    1. “Weird and pointless”: that could have been my three-word review 🙂 Well, I can report that you didn’t miss anything: wherever you stopped reading, things pretty much followed the same course after that. I’d still love to hear from someone who actually liked this book, but it does make me feel better to know that you had the same reaction as me, Lizzy.

    1. Yes, I heard things were pretty bad in the US, and it’s been blisteringly hot and dry across a lot of Europe too. But from talking to my parents, I was reassured to learn that at least some things are still normal: it’s still raining in London 🙂

  1. I haven’t heard of the books you read, but Yesterday just sounds awful and would not be a book I’d even pick up. I love when a book surprises me and pulls me in and carries me away as The Mill on the Floss did for you. I would love to see the storks and their fledglings trying out their wings. Hope you are doing well in July.

    1. Hi Danielle, Yeah, I probably wouldn’t have chosen Yesterday either. I have an annual subscription to Peirene Press, and it came as part of that – they only publish three books a year and I usually enjoy them, so I’m happy to receive whatever they publish, but this one was a dud for me.

      The baby storks are now so big that it’s hard to tell them from their parents! A few more weeks and they’ll be flying off to Africa. It’s been wonderful to watch the whole cycle!

  2. “In fact, one of the shocking things about reading this history is discovering just how hard the planters and their British imperial backers worked to ensure that after emancipation, things would change as little as possible.”

    This is something I’m seeing echoed in any number of my slavery-reading-project reads this year. Not in a deliberate way, like the authors got together and discussed it (across countries, across decades! hah) but in a gradual adding-everything-together jigsaw assembly of recognition.

    Do you have Clint Smith’s How the Word is Passed on your list? It’s mostly Amn, though ends with a long piece on Senegal. I *think* it might be the kind of journalism that you particularly enjoy, with a link between past and present both practically (but occasionally poetically) expressed. Likely a favourite for me this year. Cinching the loop with mass incarceration a-la-du-Vernay too.

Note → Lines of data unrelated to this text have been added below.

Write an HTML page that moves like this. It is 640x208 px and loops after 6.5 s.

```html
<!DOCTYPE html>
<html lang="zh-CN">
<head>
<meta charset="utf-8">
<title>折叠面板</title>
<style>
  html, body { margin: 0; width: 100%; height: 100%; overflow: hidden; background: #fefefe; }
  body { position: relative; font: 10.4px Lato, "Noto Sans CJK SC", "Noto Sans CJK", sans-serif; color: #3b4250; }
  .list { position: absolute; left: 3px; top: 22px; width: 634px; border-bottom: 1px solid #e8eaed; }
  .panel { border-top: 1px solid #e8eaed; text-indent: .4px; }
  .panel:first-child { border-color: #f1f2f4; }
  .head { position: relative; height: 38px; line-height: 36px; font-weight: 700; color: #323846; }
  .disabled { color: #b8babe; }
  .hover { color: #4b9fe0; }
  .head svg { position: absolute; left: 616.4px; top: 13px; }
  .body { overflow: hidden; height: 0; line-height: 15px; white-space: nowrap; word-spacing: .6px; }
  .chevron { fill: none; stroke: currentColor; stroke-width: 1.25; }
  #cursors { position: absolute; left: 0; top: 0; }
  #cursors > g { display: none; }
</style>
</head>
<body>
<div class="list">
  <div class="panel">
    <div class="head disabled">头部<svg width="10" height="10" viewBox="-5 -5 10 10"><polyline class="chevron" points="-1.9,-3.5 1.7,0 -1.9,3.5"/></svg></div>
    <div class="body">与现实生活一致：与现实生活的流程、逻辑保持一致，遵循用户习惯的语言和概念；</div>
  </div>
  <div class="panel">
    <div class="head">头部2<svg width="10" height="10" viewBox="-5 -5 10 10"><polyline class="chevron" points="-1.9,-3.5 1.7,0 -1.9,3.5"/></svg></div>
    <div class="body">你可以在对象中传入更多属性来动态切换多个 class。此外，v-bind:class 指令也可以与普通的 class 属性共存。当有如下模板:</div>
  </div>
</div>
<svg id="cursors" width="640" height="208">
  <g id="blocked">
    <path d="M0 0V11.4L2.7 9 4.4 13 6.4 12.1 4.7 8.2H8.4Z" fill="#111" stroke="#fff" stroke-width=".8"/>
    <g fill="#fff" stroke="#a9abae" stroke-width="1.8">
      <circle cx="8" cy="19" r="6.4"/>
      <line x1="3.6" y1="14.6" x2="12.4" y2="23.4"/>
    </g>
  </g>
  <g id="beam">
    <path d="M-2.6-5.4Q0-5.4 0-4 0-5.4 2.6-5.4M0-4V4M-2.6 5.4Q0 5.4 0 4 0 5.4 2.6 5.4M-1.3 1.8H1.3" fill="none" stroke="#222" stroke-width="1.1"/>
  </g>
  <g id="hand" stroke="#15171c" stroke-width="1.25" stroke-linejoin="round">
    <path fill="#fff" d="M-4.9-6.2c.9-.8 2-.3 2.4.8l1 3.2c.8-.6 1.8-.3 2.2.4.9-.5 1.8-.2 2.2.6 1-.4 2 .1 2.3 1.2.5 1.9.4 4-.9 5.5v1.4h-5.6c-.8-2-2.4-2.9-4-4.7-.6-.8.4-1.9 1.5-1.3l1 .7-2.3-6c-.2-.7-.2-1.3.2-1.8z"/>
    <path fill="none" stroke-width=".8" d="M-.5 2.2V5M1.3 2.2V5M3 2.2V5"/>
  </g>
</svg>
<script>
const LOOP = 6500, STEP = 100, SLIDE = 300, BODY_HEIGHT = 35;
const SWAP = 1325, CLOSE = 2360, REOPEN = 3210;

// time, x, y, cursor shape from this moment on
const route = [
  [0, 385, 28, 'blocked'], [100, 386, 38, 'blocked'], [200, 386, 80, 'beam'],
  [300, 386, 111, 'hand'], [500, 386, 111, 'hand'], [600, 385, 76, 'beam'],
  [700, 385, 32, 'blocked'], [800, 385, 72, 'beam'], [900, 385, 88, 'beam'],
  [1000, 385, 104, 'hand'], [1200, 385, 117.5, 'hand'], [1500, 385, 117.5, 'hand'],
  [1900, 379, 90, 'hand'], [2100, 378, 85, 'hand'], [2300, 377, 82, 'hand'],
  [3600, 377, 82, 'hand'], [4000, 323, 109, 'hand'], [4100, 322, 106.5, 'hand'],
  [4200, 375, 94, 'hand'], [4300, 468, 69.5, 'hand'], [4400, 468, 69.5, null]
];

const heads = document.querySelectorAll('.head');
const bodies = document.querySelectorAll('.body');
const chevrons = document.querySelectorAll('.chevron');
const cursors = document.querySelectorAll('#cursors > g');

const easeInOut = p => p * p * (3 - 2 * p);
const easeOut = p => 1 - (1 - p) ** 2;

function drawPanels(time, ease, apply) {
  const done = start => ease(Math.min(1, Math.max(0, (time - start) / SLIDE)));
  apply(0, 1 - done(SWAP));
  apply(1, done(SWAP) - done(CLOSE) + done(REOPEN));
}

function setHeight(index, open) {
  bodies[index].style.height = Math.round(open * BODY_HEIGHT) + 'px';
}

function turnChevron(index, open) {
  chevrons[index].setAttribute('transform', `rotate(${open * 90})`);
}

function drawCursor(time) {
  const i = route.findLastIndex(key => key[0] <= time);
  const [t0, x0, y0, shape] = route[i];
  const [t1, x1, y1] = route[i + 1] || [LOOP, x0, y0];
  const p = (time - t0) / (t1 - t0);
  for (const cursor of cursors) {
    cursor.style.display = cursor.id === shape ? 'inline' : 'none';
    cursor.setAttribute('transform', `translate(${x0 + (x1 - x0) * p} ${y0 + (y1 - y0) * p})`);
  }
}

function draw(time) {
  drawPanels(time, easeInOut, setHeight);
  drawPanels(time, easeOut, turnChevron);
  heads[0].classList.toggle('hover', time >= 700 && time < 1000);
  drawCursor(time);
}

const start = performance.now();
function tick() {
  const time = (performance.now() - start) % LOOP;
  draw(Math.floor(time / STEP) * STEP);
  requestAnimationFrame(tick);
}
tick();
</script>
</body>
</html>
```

    What I loved about the debut Carson work is that she expressed the interconnectedness of sea life so that you felt it and took it in, without her announcing it…simply via her observations. I think you mentioned your copy was missing the illustrations though? That’s too bad, because it made it feel much more like leafing through a biologist’s notebook, like you’re along with her, rather than studying. Still, you’ve the plus of an Atwood essay which was probably very good.

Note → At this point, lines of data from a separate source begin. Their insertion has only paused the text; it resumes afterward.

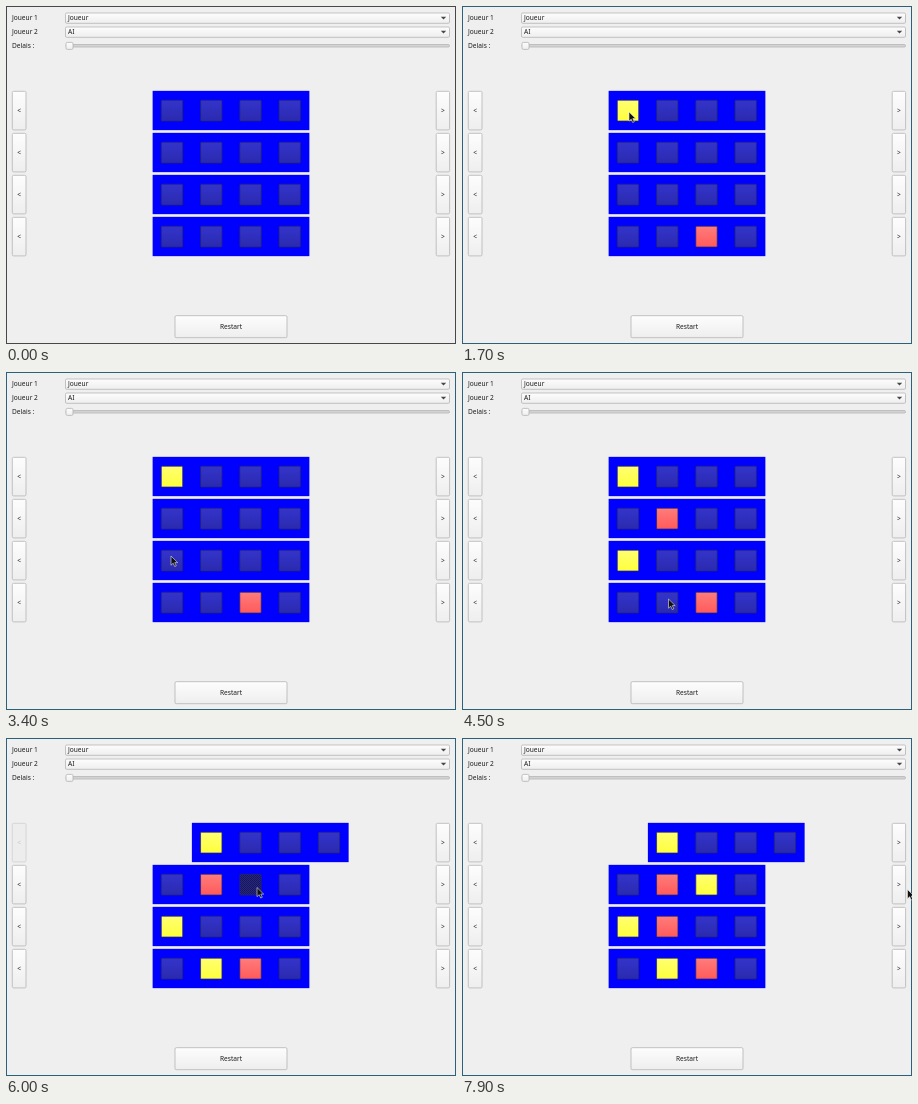
An HTML page that plays this animation: 450x338 px, repeating every 8000 ms.

```html
<!DOCTYPE html>
<html lang="fr">
<head>
<meta charset="utf-8">
<style>
html, body { margin: 0; width: 100%; height: 100%; overflow: hidden; background: #efefef; }
svg { display: block; width: 100%; height: 100%; }
text { font: 6.6px "Noto Sans", "Open Sans", sans-serif; fill: #1c1c1c; }
.mid { text-anchor: middle; }
.box { fill: url(#button); stroke: #b4b4b4; stroke-width: .8; }
.off .box { fill: #ededed; stroke: #d0d0d0; }
.off text { fill: #c4c4c4; }
.cell { stroke: #24246e; stroke-width: .7; }
</style>
</head>
<body>
<svg id="stage" viewBox="0 0 450 338">
  <defs>
    <linearGradient id="button" x2="0" y2="1"><stop stop-color="#fdfdfd"/><stop offset="1" stop-color="#eeeeee"/></linearGradient>
    <linearGradient id="empty" x2="0" y2="1"><stop stop-color="#3434cc"/><stop offset="1" stop-color="#2a2aae"/></linearGradient>
    <linearGradient id="yellow" x2="0" y2="1"><stop stop-color="#ffff70"/><stop offset="1" stop-color="#ffff3c"/></linearGradient>
    <linearGradient id="red" x2="0" y2="1"><stop stop-color="#ff7c7c"/><stop offset="1" stop-color="#ff5a5a"/></linearGradient>
    <pattern id="pressed" width="2" height="2" patternUnits="userSpaceOnUse">
      <rect width="2" height="2" fill="#25258c"/><path d="M0 0h1v1h1v1h-1v-1h-1z" fill="#18184c"/>
    </pattern>
  </defs>
  <rect width="450" height="338" fill="#efefef"/>
  <g id="ui"></g>
  <g id="board"></g>
  <rect id="frame" x=".5" y=".5" width="449" height="337" fill="none"/>
  <path id="cursor" d="M0 0V9.2L2.2 7.2 3.7 10.5 5.3 9.8 3.8 6.6H6.7Z" fill="#111" stroke="#e8e8e8" stroke-width=".6"/>
</svg>
<script>
const LOOP = 8000, ROW = 42, STEP = 39.25;
const $ = id => document.getElementById(id);

function add(parent, tag, attrs, content = "") {
  const el = document.createElementNS("http://www.w3.org/2000/svg", tag);
  for (const key in attrs) el.setAttribute(key, attrs[key]);
  el.textContent = content;
  return parent.appendChild(el);
}

const ui = $("ui");
const label = (x, y, s, parent = ui) => add(parent, "text", { x, y }, s);

function button(x, y, width, height, s) {
  const g = add(ui, "g", {});
  add(g, "rect", { x, y, width, height, rx: 1.3, class: "box" });
  label(x + width / 2, y + height / 2 + 2.4, s, g).setAttribute("class", "mid");
  return g;
}

["Joueur", "AI"].forEach((value, i) => {
  const y = 7 + i * 14;
  label(6, y + 7.4, `Joueur ${i + 1}`);
  add(ui, "rect", { x: 59.5, y, width: 384, height: 10.3, rx: 1.3, class: "box" });
  label(62, y + 7.4, value);
  add(ui, "path", { d: `M434.8 ${y + 3.7}h5.4l-2.7 2.8z`, fill: "#484848" });
});
label(6, 42.4, "Delais :");
add(ui, "rect", { x: 60, y: 38.5, width: 383.5, height: 2.6, rx: 1.2, fill: "#d2d2d2", stroke: "#aaa", "stroke-width": .6 });
add(ui, "rect", { x: 60, y: 36.4, width: 7, height: 7, rx: 1.3, class: "box" });
button(169, 309.7, 112, 22, "Restart");

// Each row has two shift buttons and a strip of four cells
const back = [], rows = [], cells = [];
for (let r = 0; r < 4; r++) {
  const y = 85 + r * ROW;
  back.push(button(6.3, y + .3, 13.7, 38.6, "<"));
  button(430.2, y + .3, 13.4, 38.6, ">");
  const g = add($("board"), "g", {});
  rows.push(g);
  add(g, "rect", { x: 146, y: y - 1, width: 158, height: 41, fill: "#f8f8f4" });
  add(g, "rect", { x: 146.6, y: y - .2, width: 156.8, height: 39.4, fill: "#00f" });
  cells.push([0, 1, 2, 3].map(c => add(g, "rect", {
    x: 155.3 + c * STEP, y: y + 9.2, width: 21.4, height: 20.8, rx: .8, class: "cell"
  })));
}

// time, row, column, fill
const moves = [
  [1400, 0, 0, "yellow"], [1500, 3, 2, "red"],
  [3700, 2, 0, "yellow"], [3800, 1, 1, "red"],
  [4700, 3, 1, "yellow"],
  [6000, 1, 2, "pressed"], [6100, 1, 2, "yellow"], [6200, 2, 1, "red"]
];
const SHIFT = 4800, UNLOCK = 6100;

// time, x, y of the pointer tip
const path = [
  [500, 300, 170], [900, 183.5, 109.5], [1200, 167, 106], [1900, 167, 106],
  [2500, 169, 149], [3100, 165, 184], [3900, 165, 184],
  [4500, 206.5, 227], [5000, 206.5, 227], [5800, 251, 149.5],
  [6500, 251, 149.5], [7200, 383, 151], [7700, 445.5, 151.5], [8000, 445.5, 151.5]
];

function pointerAt(t) {
  const i = path.findIndex(p => p[0] > t);
  const [t0, x0, y0] = path[i - 1], [t1, x1, y1] = path[i];
  const k = (t - t0) / (t1 - t0), e = k * k * (3 - 2 * k);
  return [x0 + (x1 - x0) * e, y0 + (y1 - y0) * e];
}

function draw(t) {
  cells.flat().forEach(cell => cell.setAttribute("fill", "url(#empty)"));
  for (const [at, r, c, fill] of moves)
    if (t >= at) cells[r][c].setAttribute("fill", `url(#${fill})`);
  rows[0].setAttribute("transform", `translate(${t >= SHIFT ? STEP : 0} 0)`);
  back[0].setAttribute("class", t >= SHIFT && t < UNLOCK ? "off" : "");
  const inside = t >= path[0][0];
  $("frame").setAttribute("stroke", inside ? "#2d6079" : "#484848");
  $("cursor").setAttribute("visibility", inside ? "visible" : "hidden");
  if (inside) $("cursor").setAttribute("transform", `translate(${pointerAt(t)})`);
}

function tick() {
  // The picture advances in steps of 100 ms
  draw(Math.floor(performance.now() % LOOP / 100) * 100);
  requestAnimationFrame(tick);
}
tick();
</script>
</body>
</html>
```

    1. No, I hadn’t come across the Smith book before, but it sounds excellent! Thanks for the recommendation. Both the subject matter and the fact that the author is both poet and journalist are quite intriguing. I’m generally not attracted to books with a strong US focus, but I think I could make an exception for this one!

      Yes, it was amazing how Carson evoked a whole ecosystem, while still making it a story you could follow. I read it on a Kindle, so although there were a few illustrations, they were pretty grainy and awful. I think it would have been better with a hard copy. But the Atwood essay was definitely a plus! She put Carson’s work in context and reminded me how little environmental consciousness there was back in the 40s and 50s when she was writing these books:

      “Wasn’t the sea an ever-renewing source of bounty, there for humankind’s taking? You didn’t need to pay attention to its ecosystems, because why would you? The sea could take care of itself. It was too big to fail.”

      So the essay really positioned Carson as a pivotal figure, and Atwood also pointed out how much misogynistic abuse Carson received for raising environmental alarms in Silent Spring, which she wrote while dying of cancer. One line of attack was the idea that because she was unmarried, she must be a communist 😮

Leave a Reply